The weather and conditions are varied so come prepared for temperatures from the low 40’s to mid-’60s. On occasions, there is snow, which should not stop your fishing, but if it does, this is also the prime time for wolf watching in the nearby Lamar Valley of Yellowstone National Park. Buffalo, elk, and other game, that grew weary over the harsh winter, often fall prey to the wolves at this time and the packs can be seen from the road! This wonder has drawn worldwide interest and many people are coming to our region specifically for this event.
The benefits of springtime travel in Montana have not caught on nationwide, but for the passionate community of people who love the West, it is the only time to be here. For “locals”, this early fishing season is a treasured un-crowded time unlike any other. It’s often been suggested Montana natives named it the “Mother’s Day Caddis Hatch” so they could have the best dry fly fishing for themselves for three weeks before.
As for what you can expect for the fishing:
March-early April bring us great midge and baetis fishing. The water is usually low and clear, so good presentation is the key to fishing success. That said, the fish are eager to eat after the long winter’s cold. Water temperatures warm and the fish get active. Warm afternoons are best, especially on cloudy days even if it’s snowing outside. The added bonus is that if the weather turns cold and snowy Bridger Bowl ski area is only 35 miles away – ski in the morning and then fish the afternoon hatch!
Mid-April – early May really gets us excited. One of the most spectacular hatches anywhere in the world is right around the corner – the Mother’s Day Caddis hatch on the Yellowstone River. Describing this hatch, when it’s full blown, is almost impossible. You might think we’re exaggerating, but that’s why we’ve included some photos so you can judge for yourself. The river has an orange hue when the hundreds of thousands of caddis hatch in the afternoon. In the beginning stages of the hatch, trout are eager to feed on these tasty morsels along the river banks and in back-eddies. While the caddis hatch gets most of the attention the March Brown’s can be just as spectacular. What trout wouldn’t want to eat a size 12 to 14 mayfly after a long winter’s slumber?

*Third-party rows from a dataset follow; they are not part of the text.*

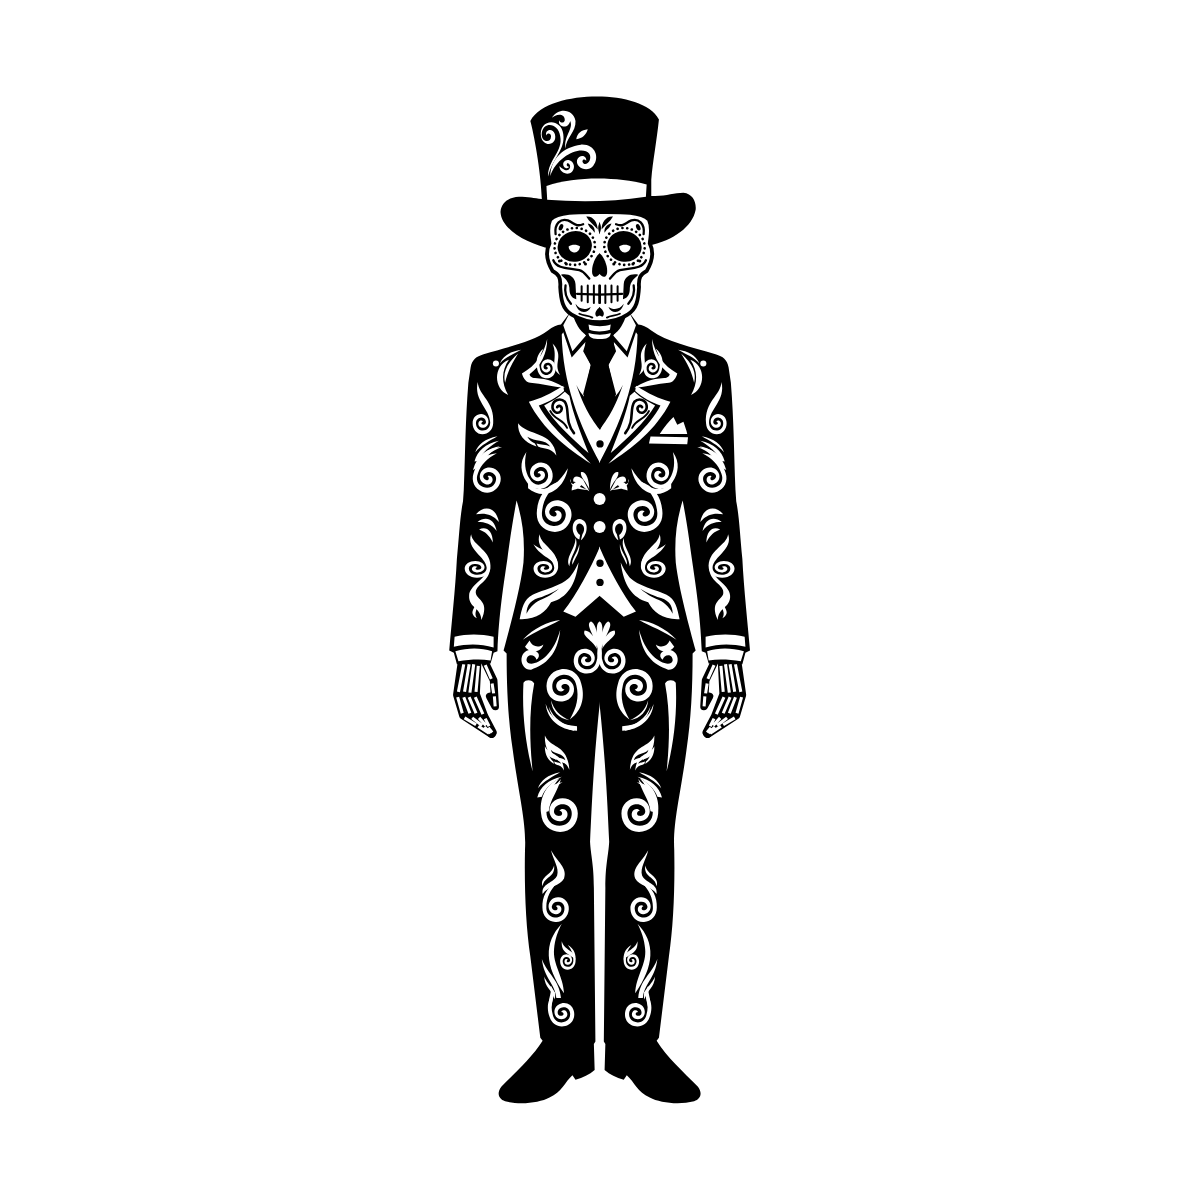
<!DOCTYPE html>
<html lang="en">
<head>
<meta charset="utf-8">
<title>Catrín in a top hat</title>
<style>
:root { --ink: #000; --paper: #fff; }
html, body { margin: 0; background: var(--paper); overflow: hidden; }
.poster { display: block; width: 1200px; height: 1200px; background: var(--paper); }
.ink { fill: var(--ink); }
.paper { fill: var(--paper); }
.ink-line { fill: none; stroke: var(--ink); stroke-linecap: round; stroke-linejoin: round; }
.paper-line { fill: none; stroke: var(--paper); stroke-linecap: butt; stroke-linejoin: round; }
.skull-shape { fill: var(--paper); stroke: var(--ink); stroke-width: 5; stroke-linejoin: round; }
.beads { fill: none; stroke: var(--ink); stroke-width: 3.4; stroke-linecap: round; stroke-dasharray: .1 6.2; }
</style>
</head>
<body>
<svg class="poster" viewBox="0 0 1568 1568" role="img" aria-label="Sugar skull gentleman in an ornate black suit and top hat">
<defs>
  <path id="curl" d="M0,-46 C-20,-36 -26,-18 -24,0 C-23,15 -12,24 1,24 C15,24 24,13 24,0 C24,-12 15,-20 4,-20 C-6,-20 -14,-12 -13,-2 C-12,6 -5,11 2,10 C9,9 12,3 10,-2 C8,-7 2,-7 0,-4 C4,-3 5,2 1,3 C-4,4 -8,0 -7,-4 C-6,-10 0,-13 6,-12 C13,-11 17,-5 16,2 C15,11 8,16 0,16 C-10,16 -17,9 -17,-2 C-18,-18 -12,-32 0,-46Z"/>
  <path id="curl-stem" d="M12,-90 C10,-60 -28,-48 -24,0 C-23,15 -12,24 1,24 C15,24 24,13 24,0 C24,-12 15,-20 4,-20 C-6,-20 -14,-12 -13,-2 C-12,6 -5,11 2,10 C9,9 12,3 10,-2 C8,-7 2,-7 0,-4 C4,-3 5,2 1,3 C-4,4 -8,0 -7,-4 C-6,-10 0,-13 6,-12 C13,-11 17,-5 16,2 C15,11 8,16 0,16 C-10,16 -17,9 -17,-2 C-16,-32 22,-50 12,-90Z"/>
  <path id="flame" d="M0,0 C12,17 46,10 50,43 C42,32 35,35 26,31 L24,27 C30,29 36,28 42,31 C36,21 22,25 12,18 C14,22 18,25 22,27 L24,31 C8,26 -1,14 0,0Z"/>
  <g id="frond">
    <path d="M0,0 C4,-14 14,-23 32,-27 C20,-20 10,-12 6,-1Z"/>
    <path d="M9,-2 C12,-12 20,-18 33,-20 C24,-15 17,-9 14,-2Z"/>
    <path d="M1,-12 C4,-22 14,-30 30,-33 C20,-27 9,-22 1,-12Z"/>
  </g>
  <g id="sweep">
    <path d="M0,0 C6,19 20,28 41,29 L41,35 C18,34 2,20 0,0Z"/>
    <path d="M-4,10 C2,26 16,35 31,37 L29,42 C12,38 -1,26 -4,10Z" transform="translate(8 -7)"/>
    <path d="M7,-5 C11,8 18,15 31,21 C17,19 8,9 7,-5Z"/>
  </g>

  <path id="suit-half" class="ink" d="M785,424 L745,408 L733,424 C728,424 722,427 716,432 C696,447 664,453 632,463 C622,466 617,470 615,480 L612,500 C608,550 608,590 606,640 L605,655 C601,675 600,700 597,730 C595,770 590,815 587,850 L593,853 L597,868 L641,867 L645,853 L650,851 C652,800 658,765 663,730 C667,700 670,680 675,654 C683,680 686,705 684,735 C680,770 666,820 658,850 L662,854 C662,900 664,940 670,980 C678,1040 688,1075 686,1110 C685,1160 687,1210 693,1250 L706,1356 L709,1360 C695,1382 675,1400 655,1420 C649,1428 651,1436 660,1439 C680,1444 705,1441 718,1434 C734,1427 738,1414 748,1405 L752,1411 C762,1408 770,1404 777,1398 L776,1364 L778,1361 L776,1160 C776,1130 772,1118 771,1100 C773,1060 775,1000 784,916 L785,916Z"/>

  <g id="hand">
    <g class="ink-line" stroke-width="10">
      <path d="M603,866 L597,908 L605,935 L642,959"/>
      <path d="M610,866 L605,908 L616,936 L642,959"/>
      <path d="M617,866 L613,909 L625,936 L643,959"/>
      <path d="M624,866 L622,907 L633,936 L644,957"/>
      <path d="M634,866 L645,889 L647,923 L640,910"/>
    </g>
    <g class="paper-line" stroke-width="4">
      <path d="M606,868 L599,904 M613,868 L607,904 M619,868 L614,905 M625,870 L622,904"/>
      <path d="M598,911 L604,932 M606,911 L614,932 M613,911 L622,932 M621,911 L631,933"/>
      <path d="M607,938 L622,947 M617,938 L630,948 M626,938 L635,948 M634,939 L639,949"/>
      <path d="M625,949 L639,958 M633,950 L641,958 M638,951 L643,957"/>
      <path d="M634,869 L642,887 M643,893 L645,906 M646,910 L647,923"/>
    </g>
  </g>

  <g id="half-ornament" class="paper">
    <!-- shirt collar and vest -->
    <path d="M734,437 C735,500 757,555 784,605 L784,562 C768,541 760,526 748,487 C750,500 757,511 763,518 L772,477 L764,459 L765,447 L747,467 L736,434Z"/>
    <path d="M744,410 L736,425 L748,459 L766,438 C757,432 752,422 749,413Z"/>
    <!-- lapels -->
    <path d="M715,443 C711,462 700,478 682,488 C684,495 688,500 693,500 C708,501 722,505 738,507 C728,500 716,495 699,494 C695,494 692,491 692,489 C707,478 715,462 715,443Z"/>
    <path d="M736,504 C720,514 706,521 691,525 C710,562 740,585 772,606 C748,580 718,558 704,530 C716,526 728,519 737,511Z"/>
    <path d="M738,512 C730,520 720,525 711,530 C724,552 748,574 769,592 C759,566 749,542 744,517Z"/>
    <use href="#curl" transform="translate(714 481) rotate(-8) scale(.5 .56)"/>
    <path d="M722,449 C738,466 722,474 732,490 C717,480 730,468 722,449Z"/>
    <!-- shoulder -->
    <circle cx="648" cy="475" r="4"/>
    <path d="M653,475 C658,464 668,459 681,457 C669,464 661,466 653,475Z"/>
    <path d="M665,470 C644,478 645,508 664,516 C655,501 655,484 665,470Z"/>
    <path d="M677,462 C661,476 657,488 660,500 C663,486 669,475 677,462Z"/>
    <!-- sleeve -->
    <use href="#curl-stem" transform="translate(631 553) scale(-.56 .6)"/>
    <use href="#frond" transform="translate(620 603)"/>
    <use href="#curl" transform="translate(636 625) rotate(22) scale(.77)"/>
    <path d="M618,614 C624,594 636,585 656,584 C640,590 630,599 626,610Z"/>
    <path d="M622,672 C632,660 648,662 652,682 C643,671 632,670 622,672Z"/>
    <path d="M624,682 C634,674 646,677 649,694 C642,684 634,682 624,682Z"/>
    <path d="M626,692 C634,687 644,692 644,709 C639,699 634,695 626,692Z"/>
    <use href="#curl-stem" transform="translate(624 743) scale(-.7 .5)"/>
    <path d="M640,741 C642,760 619,764 622,776 C624,784 640,786 629,810 C629,794 612,794 613,778 C614,765 632,759 640,741Z"/>
    <path d="M622,786 C626,797 618,799 623,808 C611,800 622,795 622,786Z"/>
    <path d="M594,832 C610,828 628,828 645,832 L645,846 C628,841 611,841 593,845Z"/>
    <path d="M595,851 C612,846 628,846 643,851 L641,863 C627,861 613,862 599,864Z"/>
    <!-- jacket body -->
    <use href="#curl" transform="translate(704 621) rotate(-28) scale(.75)"/>
    <path d="M690,631 C702,645 725,642 742,612 C737,642 710,655 690,638Z"/>
    <use href="#curl" transform="translate(724 672) rotate(10) scale(.95)"/>
    <path d="M747,641 C747,632 752,628 758,630 C762,633 758,638 750,640Z M749,629 C748,622 755,620 762,627 L770,642 C763,637 757,630 749,629Z M759,617 C766,614 770,628 770,640 C767,630 758,624 759,617Z M746,626 C742,632 752,634 768,640 C757,640 744,638 746,626Z"/>
    <path d="M757,705 C746,700 745,679 757,678 C770,679 769,698 759,706 L761,698 C766,691 762,684 757,684 C751,685 752,695 758,699Z"/>
    <path d="M752,703 C757,716 746,724 744,740 C738,728 752,718 752,703Z M757,711 C758,722 751,729 748,738 C746,730 755,722 757,711Z"/>
    <use href="#curl-stem" transform="translate(713 743) scale(-.66 .5)"/>
    <path d="M697,711 C710,722 733,720 729,745 C724,728 708,730 697,711Z"/>
    <path d="M756,735 C748,765 715,768 696,777 C684,783 682,795 679,809 C701,810 713,800 720,787 C741,781 752,765 756,735 C745,760 723,778 706,784 C697,788 691,796 688,802 C688,790 694,783 708,780 C732,771 750,759 756,735Z"/>
    <path d="M784,714 C771,744 754,776 736,799 L752,806 L784,778Z"/>
    <path d="M732,810 C716,812 698,820 683,836 C700,824 716,819 732,810Z"/>
    <!-- trousers -->
    <path d="M784,812 C777,814 780,832 784,850Z M772,812 C764,816 778,832 781,848 C783,832 778,813 772,812Z M764,824 C760,832 774,836 780,848 C780,836 772,824 764,824Z"/>
    <use href="#curl" transform="translate(767 863) rotate(16) scale(-.72 .72)"/>
    <path d="M732,823 C729,855 713,869 694,875 C679,876 676,851 693,849 C703,849 708,857 701,862 C700,855 688,853 688,863 C690,871 704,867 714,857 C723,848 728,837 732,823Z"/>
    <path d="M692,837 C695,845 704,847 710,842 C707,853 692,854 686,845Z"/>
    <use href="#curl" transform="translate(737 897) rotate(170) scale(.95)"/>
    <path d="M684,892 C687,887 696,888 698,893 C691,930 692,970 696,1008 C686,970 682,930 684,892Z"/>
    <use href="#sweep" transform="translate(713 920)"/>
    <use href="#flame" transform="translate(712 961) scale(.64 1.04)"/>
    <use href="#flame" transform="translate(712 975) scale(.5 .74)"/>
    <use href="#frond" transform="translate(702 1042)"/>
    <use href="#curl" transform="translate(731 1063) scale(1)"/>
    <path d="M709,1062 C708,1040 722,1032 733,1018 C728,1036 719,1044 717,1060Z"/>
    <!-- lower leg -->
    <path d="M720,1111 C728,1126 742,1134 737,1148 C732,1158 716,1158 709,1168 C707,1154 724,1154 728,1144 C731,1134 723,1124 720,1111Z"/>
    <path d="M724,1131 C726,1147 711,1145 709,1158 C705,1145 721,1144 724,1131Z"/>
    <use href="#curl" transform="translate(726 1187) rotate(4) scale(.72 .74)"/>
    <path d="M734,1207 C710,1232 712,1262 737,1298 C736,1275 722,1260 724,1240 C725,1227 729,1217 734,1207Z"/>
    <use href="#curl" transform="translate(742 1256) scale(-.42 .46)"/>
    <path d="M734,1230 C738,1243 750,1240 752,1254 C744,1246 733,1246 734,1230Z"/>
    <path d="M708,1253 C716,1274 731,1280 733,1304 L727,1304 C725,1284 711,1279 708,1253Z M711,1276 C717,1290 728,1292 725,1306 C721,1293 712,1291 711,1276Z"/>
    <use href="#curl" transform="translate(734 1325) rotate(-14) scale(.68)"/>
    <path d="M720,1288 C726,1299 722,1307 719,1321 C714,1308 721,1300 720,1288Z"/>
  </g>

  <g id="lapel-curl">
    <path class="ink-line" stroke-width="3.4" d="M728,532 C731,528 736,532 733,537 C729,542 721,538 722,530 C723,523 732,519 738,525 C745,535 737,549 750,566"/>
    <path class="ink-line" stroke-width="2.4" d="M719,537 C725,549 735,547 741,559"/>
  </g>

  <g id="face-half">
    <ellipse class="ink" cx="751" cy="322" rx="22.5" ry="20" transform="rotate(-12 751 322)"/>
    <path class="paper" d="M743,322 C747,319 754,319 758,322 C757,328 753,330 750,330 C746,329 743,326 743,322Z"/>
    <ellipse class="beads" cx="751" cy="322" rx="26.5" ry="24" transform="rotate(-12 751 322)"/>
    <path class="ink-line" stroke-width="3" d="M726,306 C724,292 733,285 742,288 C750,291 752,297 762,293"/>
    <ellipse class="ink" cx="733" cy="297" rx="2.6" ry="4.4" transform="rotate(25 733 297)"/>
    <path class="ink" d="M766,283 C775,282 781,291 781,300 C776,294 770,290 766,283Z M768,292 C775,293 778,299 777,304 C774,299 770,298 768,292Z M784,290 C780,296 782,302 784,306Z"/>
    <path class="ink" d="M784,331 C778,334 772,349 774,358 C776,364 781,362 784,357Z"/>
    <path class="ink-line" stroke-width="3" d="M723,340 C728,352 744,350 757,353 C764,355 766,360 770,364"/>
    <path class="ink" d="M733,359 C742,357 751,361 752,371 L753,391 C746,389 744,384 744,376 C743,367 738,364 733,359Z"/>
    <path class="ink-line" stroke-width="3" d="M739,373 C737,383 741,391 746,397"/>
    <path class="ink-line" stroke-width="3" d="M754,384 L784,385"/>
    <path class="ink-line" stroke-width="2.6" d="M760,374 L760,393 M768,373 L768,395 M776,373 L776,396 M784,373 L784,396"/>
    <path class="ink" d="M752,397 C757,405 766,405 772,401 C768,411 755,410 752,397Z M784,401 C778,405 776,411 780,414 L784,412Z"/>
    <path class="ink-line" stroke-width="2.4" d="M757,410 C763,413 769,412 774,415"/>
    <circle class="ink" cx="740" cy="345" r="2"/><circle class="ink" cx="731" cy="341" r="2"/><circle class="ink" cx="765" cy="345" r="2"/>
  </g>
</defs>

<g id="suit">
  <use href="#hand"/>
  <use href="#hand" transform="translate(1567 0) scale(-1 1)"/>
  <use href="#suit-half"/>
  <use href="#suit-half" transform="translate(1567 0) scale(-1 1)"/>
  <use href="#half-ornament"/>
  <use href="#half-ornament" transform="translate(1567 0) scale(-1 1)"/>
  <use href="#lapel-curl"/>
  <use href="#lapel-curl" transform="translate(1567 0) scale(-1 1)"/>
</g>

<g id="tie" class="ink">
  <path d="M766,446 L801,446 L805,459 L795,477 L805,515 L784,562 L762,515 L772,477 L762,459Z"/>
</g>

<g id="buttons">
  <g class="paper"><circle cx="783.5" cy="652" r="7.8"/><circle cx="783.5" cy="688.500" r="7.8"/></g>
  <g class="ink"><circle cx="784" cy="580" r="4.800"/><circle cx="784" cy="736" r="4.800"/><circle cx="784" cy="761" r="4.800"/></g>
</g>

<g id="chest-flame" class="paper">
  <use href="#flame" transform="translate(677 553) scale(1 .98)"/>
</g>

<g id="pocket-square" class="paper">
  <path d="M862,567 C868,558 874,551 880,545 L885,555 L893,551 C895,557 897,562 898,567Z"/>
  <path d="M850,570.500 L899,571.500 L898,580.500 L848,579.500Z"/>
</g>

<g id="neck">
  <path class="ink" d="M750,408 L817,408 L801,439 L784,447 L766,439Z"/>
  <path class="paper" d="M769,424 C778,427 790,427 798,424 L797,431 C788,434 778,434 770,431Z M769,435 C779,438 789,438 798,435 C798,441 792,443 784,443 C775,443 769,441 769,435Z"/>
</g>

<g id="hat">
  <path class="ink" d="M693,158 C705,135 745,126 780,126 C815,126 850,135 861,156 C858,185 853,210 851,235 L851,256 C870,257 880,252 893,252 C905,253 910,264 909,274 C905,296 880,314 848,321 L720,325 C690,319 655,300 654,277 C655,264 665,258 678,257 C690,257 698,259 708,260 C707,230 700,185 693,158Z"/>
  <path class="paper" d="M714,243 C755,230 805,231 845,241 L844,257 C800,264 755,264 715,261Z"/>
  <g class="paper">
    <path d="M716,231 C716,208 736,198 732,178 C730,161 711,158 708,173 C706,186 720,188 720,178 C720,174 715,173 714,177 C711,170 722,166 725,175 C729,189 711,194 707,179 C703,155 733,153 736,175 C739,196 722,206 716,231Z"/>
    <path d="M719,230 C720,206 737,192 759,189 C778,188 784,206 775,217 C767,226 752,219 754,209 C757,201 767,203 766,210 C762,206 759,211 763,214 C768,216 774,208 770,201 C761,189 728,203 719,230Z"/>
    <path d="M739,194 C739,181 753,172 752,158 C750,143 730,139 721,154 C726,149 738,147 738,157 C737,162 731,160 731,157 C727,164 742,171 745,158 C750,168 736,178 739,194Z"/>
    <path d="M753,182 C754,174 760,170 768,169 C766,176 761,181 753,182Z"/>
    <path d="M731,217 C731,228 749,232 750,218 C750,209 739,206 736,213 C735,219 741,222 744,218 C741,218 739,215 742,213 C748,216 744,225 738,222 C735,221 733,219 731,217Z"/>
  </g>
</g>

<g id="skull">
  <path class="skull-shape" d="M784,277 C759,277 730,276 719,287 C714,298 717,308 718,318 C711,332 716,344 722,354 C730,358 733,363 732,375 C733,392 735,404 747,411 C760,419 774,421 784,421 C794,421 808,419 820,411 C832,404 834,392 835,375 C834,363 837,358 845,354 C851,344 856,332 849,318 C850,308 853,298 848,287 C837,276 808,277 784,277Z"/>
  <use href="#face-half"/>
  <use href="#face-half" transform="translate(1567 0) scale(-1 1)"/>
</g>
</svg>
</body>
</html>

In an effort to get some of our long-time summer fishing clients to get a taste of the great Montana spring fishing we offer a 15% discount from our standard guided fishing rates. So if this sounds like an interesting time of year let us know and we can fill you in on more details. This opportunity is available from March until the first week of June.
4 thoughts on “Spring Fishing in Montana”
If your Mothers day caddis hatch is anything like ours on the Arkansas River, it must be fantastic.
It’s pretty amazing. I’m hoping to put some video up this spring so all can see, so stay tuned!
Great viedos,fair Great viedos,fair play.Good to see some anglers doing it right.Seen some fine foul hooking going on on Tullaghabegly river in Falcarragh last year. Makes me sick.
Thanks, glad to hear you’re all about fair play. I hope your foul hooking issues on the Tullaghaegly get resolved in the near future. Thanks for the comment.